━━ Data shown ━━
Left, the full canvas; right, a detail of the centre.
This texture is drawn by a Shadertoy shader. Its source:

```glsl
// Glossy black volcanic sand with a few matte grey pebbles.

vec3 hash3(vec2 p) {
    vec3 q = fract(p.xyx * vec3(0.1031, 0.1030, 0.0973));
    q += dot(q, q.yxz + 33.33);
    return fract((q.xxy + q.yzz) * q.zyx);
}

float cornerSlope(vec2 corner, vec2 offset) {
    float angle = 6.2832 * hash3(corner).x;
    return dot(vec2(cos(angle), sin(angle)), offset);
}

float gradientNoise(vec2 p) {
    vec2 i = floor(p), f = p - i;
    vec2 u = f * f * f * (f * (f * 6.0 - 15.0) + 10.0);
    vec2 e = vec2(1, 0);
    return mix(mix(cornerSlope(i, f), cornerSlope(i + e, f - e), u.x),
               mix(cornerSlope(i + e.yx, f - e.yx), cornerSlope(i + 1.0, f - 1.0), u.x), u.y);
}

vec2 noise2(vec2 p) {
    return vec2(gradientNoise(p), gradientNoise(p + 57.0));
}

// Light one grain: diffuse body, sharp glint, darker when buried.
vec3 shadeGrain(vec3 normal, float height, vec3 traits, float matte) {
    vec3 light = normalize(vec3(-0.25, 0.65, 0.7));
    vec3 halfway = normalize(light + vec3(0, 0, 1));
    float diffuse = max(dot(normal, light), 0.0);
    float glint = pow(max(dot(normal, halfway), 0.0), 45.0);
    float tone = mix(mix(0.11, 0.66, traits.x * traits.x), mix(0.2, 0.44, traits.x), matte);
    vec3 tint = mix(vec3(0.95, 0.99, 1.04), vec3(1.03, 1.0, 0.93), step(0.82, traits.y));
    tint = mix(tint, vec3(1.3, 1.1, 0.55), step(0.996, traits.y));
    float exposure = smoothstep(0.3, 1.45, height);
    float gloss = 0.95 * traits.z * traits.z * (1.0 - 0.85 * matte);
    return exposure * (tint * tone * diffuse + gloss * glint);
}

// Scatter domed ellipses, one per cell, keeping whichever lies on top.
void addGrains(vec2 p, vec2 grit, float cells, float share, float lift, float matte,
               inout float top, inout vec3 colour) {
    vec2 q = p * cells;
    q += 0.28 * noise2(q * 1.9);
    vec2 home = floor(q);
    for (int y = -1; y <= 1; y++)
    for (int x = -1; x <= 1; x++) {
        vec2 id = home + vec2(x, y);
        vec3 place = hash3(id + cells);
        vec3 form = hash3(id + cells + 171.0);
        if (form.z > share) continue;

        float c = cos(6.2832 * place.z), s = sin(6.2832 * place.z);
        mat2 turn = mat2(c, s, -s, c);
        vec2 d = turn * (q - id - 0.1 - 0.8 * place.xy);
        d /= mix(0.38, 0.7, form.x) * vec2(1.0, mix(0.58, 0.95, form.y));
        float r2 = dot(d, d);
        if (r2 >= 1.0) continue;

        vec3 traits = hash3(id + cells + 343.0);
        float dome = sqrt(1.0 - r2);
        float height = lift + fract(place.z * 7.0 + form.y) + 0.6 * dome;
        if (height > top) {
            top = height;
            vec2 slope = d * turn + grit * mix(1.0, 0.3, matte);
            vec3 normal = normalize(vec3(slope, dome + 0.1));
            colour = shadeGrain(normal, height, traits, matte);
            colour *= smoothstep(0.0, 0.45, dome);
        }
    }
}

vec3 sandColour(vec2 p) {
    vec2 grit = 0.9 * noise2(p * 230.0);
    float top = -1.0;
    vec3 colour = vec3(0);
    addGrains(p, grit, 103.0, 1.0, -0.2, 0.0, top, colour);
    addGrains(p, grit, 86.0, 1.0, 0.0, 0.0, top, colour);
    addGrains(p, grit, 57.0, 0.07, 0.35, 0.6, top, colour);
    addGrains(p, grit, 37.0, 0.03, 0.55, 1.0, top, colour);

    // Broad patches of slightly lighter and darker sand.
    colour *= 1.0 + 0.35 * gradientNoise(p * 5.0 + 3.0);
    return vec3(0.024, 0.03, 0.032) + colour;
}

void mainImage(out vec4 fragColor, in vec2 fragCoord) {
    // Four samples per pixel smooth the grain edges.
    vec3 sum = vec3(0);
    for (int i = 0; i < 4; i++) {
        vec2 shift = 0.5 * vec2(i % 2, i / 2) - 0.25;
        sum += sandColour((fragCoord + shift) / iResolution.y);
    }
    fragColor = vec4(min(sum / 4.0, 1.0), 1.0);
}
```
━━━
Task item: Copy out all the lines of the records that include "cells".

Response box:
void addGrains(vec2 p, vec2 grit, float cells, float share, float lift, float matte,
    vec2 q = p * cells;
        vec3 place = hash3(id + cells);
        vec3 form = hash3(id + cells + 171.0);
        vec3 traits = hash3(id + cells + 343.0);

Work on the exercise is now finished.